Problem to work on: Your response must be made up of each line in the data below that contains the string "fract".

Data extracts:
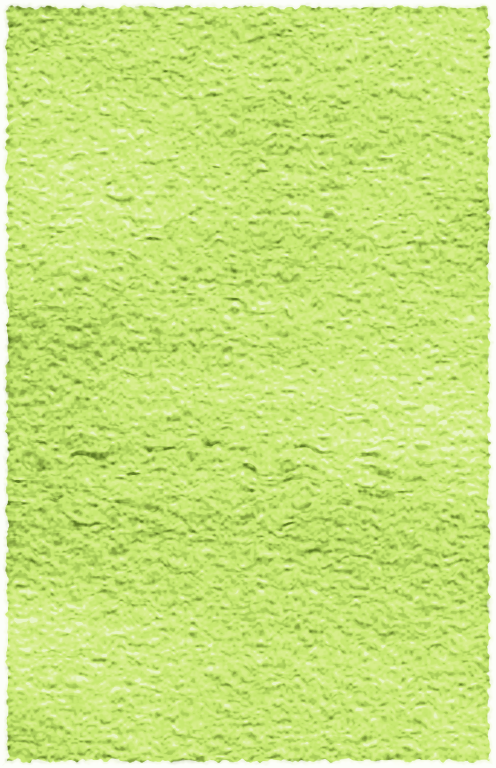
A Shadertoy shader for this texture:

```glsl
#define MARGIN 0.0096
#define FRINGE 0.0050
#define RELIEF 2.9
#define GRAIN 1.5
#define CRACKS 1.5
#define PATCHES 1.5
#define BRIGHTNESS 0.24

const vec3 PAPER = vec3(0.99, 0.995, 0.975);
const vec3 PALE  = vec3(0.91, 0.96, 0.77);
const vec3 LIGHT = vec3(0.84, 0.93, 0.54);
const vec3 BASE  = vec3(0.78, 0.91, 0.44);
const vec3 SHADE = vec3(0.67, 0.81, 0.35);
const vec3 DARK  = vec3(0.54, 0.66, 0.26);
const vec3 DEEP  = vec3(0.37, 0.49, 0.14);

float hash(vec2 p) {
    vec3 h = fract(p.xyx * 0.1031);
    h += dot(h, h.yzx + 33.33);
    return fract((h.x + h.y) * h.z);
}

float noise(vec2 p) {
    vec2 cell = floor(p), f = fract(p);
    f = f * f * (3.0 - 2.0 * f);
    float low  = mix(hash(cell), hash(cell + vec2(1, 0)), f.x);
    float high = mix(hash(cell + vec2(0, 1)), hash(cell + vec2(1, 1)), f.x);
    return mix(low, high, f.y);
}

// Height of the wool: flattened tufts with finer curls on top
float pile(vec2 p) {
    return noise(p * vec2(88, 150)) + 0.55 * noise(p * vec2(190, 250) + 31.0);
}

// Short horizontal gaps between rows of tufts
float gap(vec2 p) {
    return smoothstep(0.64, 0.90, noise(p * vec2(40, 125) + 57.0));
}

float bump(float x, float centre, float width) {
    float d = (x - centre) / width;
    return exp(-d * d);
}

// Broad areas where the pile leans towards or away from the light
float patches(vec2 p) {
    float cloud = noise(p * vec2(2.5, 7.0) + 9.0) - 0.5;
    cloud += 0.6 * (noise(p * vec2(6, 22) + 4.0) - 0.5);
    float streaks = bump(p.y, 0.45, 0.04) * smoothstep(0.2, 0.55, p.x)
                  + bump(p.y, 0.20, 0.04) * smoothstep(0.45, 0.05, p.x);
    return cloud + 0.35 * streaks;
}

vec3 woolColour(float tone) {
    vec3 c = mix(DEEP, DARK, smoothstep(-3.0, -1.9, tone));
    c = mix(c, SHADE, smoothstep(-1.9, -0.95, tone));
    c = mix(c, BASE, smoothstep(-0.95, 0.05, tone));
    c = mix(c, LIGHT, smoothstep(0.05, 1.2, tone));
    return mix(c, PALE, smoothstep(1.2, 2.5, tone));
}

void mainImage(out vec4 fragColor, in vec2 fragCoord) {
    vec2 p = fragCoord / iResolution.y;
    float aspect = iResolution.x / iResolution.y;

    // Wavy rows
    vec2 q = p;
    q.y += 0.008 * (noise(p * 38.0) - 0.5) + 0.004 * (noise(p * 95.0) - 0.5);

    // Relief lit from above, with fine fibre grain
    float tone = BRIGHTNESS;
    tone += RELIEF * (pile(q) - pile(q + vec2(0.0008, 0.0035)));
    tone += GRAIN * (noise(p * 265.0 + 13.0) - 0.5);
    tone += PATCHES * patches(p);

    // Gaps deepen in a low band and fade towards the right
    float depth = 0.45 + 1.1 * bump(p.y, 0.38, 0.06) + 0.4 * bump(p.y, 0.67, 0.13);
    depth *= CRACKS * mix(1.0, 0.5, smoothstep(0.65, 1.0, p.x / aspect));
    tone += depth * (0.4 * gap(q - vec2(0.0, 0.005)) - gap(q));

    // Ragged woolly border, slightly shaded inside
    vec2 side = min(p, vec2(aspect, 1.0) - p);
    float inside = min(side.x, side.y) - MARGIN;
    inside += FRINGE * (noise(p * 130.0 + 71.0) - 0.5);
    inside += 0.5 * FRINGE * (noise(p * 260.0 + 23.0) - 0.5);
    tone -= 0.7 * smoothstep(0.012, 0.0, inside);
    float soft = max(0.0014, 0.7 / iResolution.y);
    float cover = smoothstep(-soft, soft, inside);
    float haze = 0.15 * smoothstep(-0.006, 0.0, inside);

    vec3 colour = mix(PAPER, woolColour(tone), max(cover, haze));
    fragColor = vec4(colour, 1.0);
}
```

Result for this exercise:
    vec3 h = fract(p.xyx * 0.1031);
    return fract((h.x + h.y) * h.z);
    vec2 cell = floor(p), f = fract(p);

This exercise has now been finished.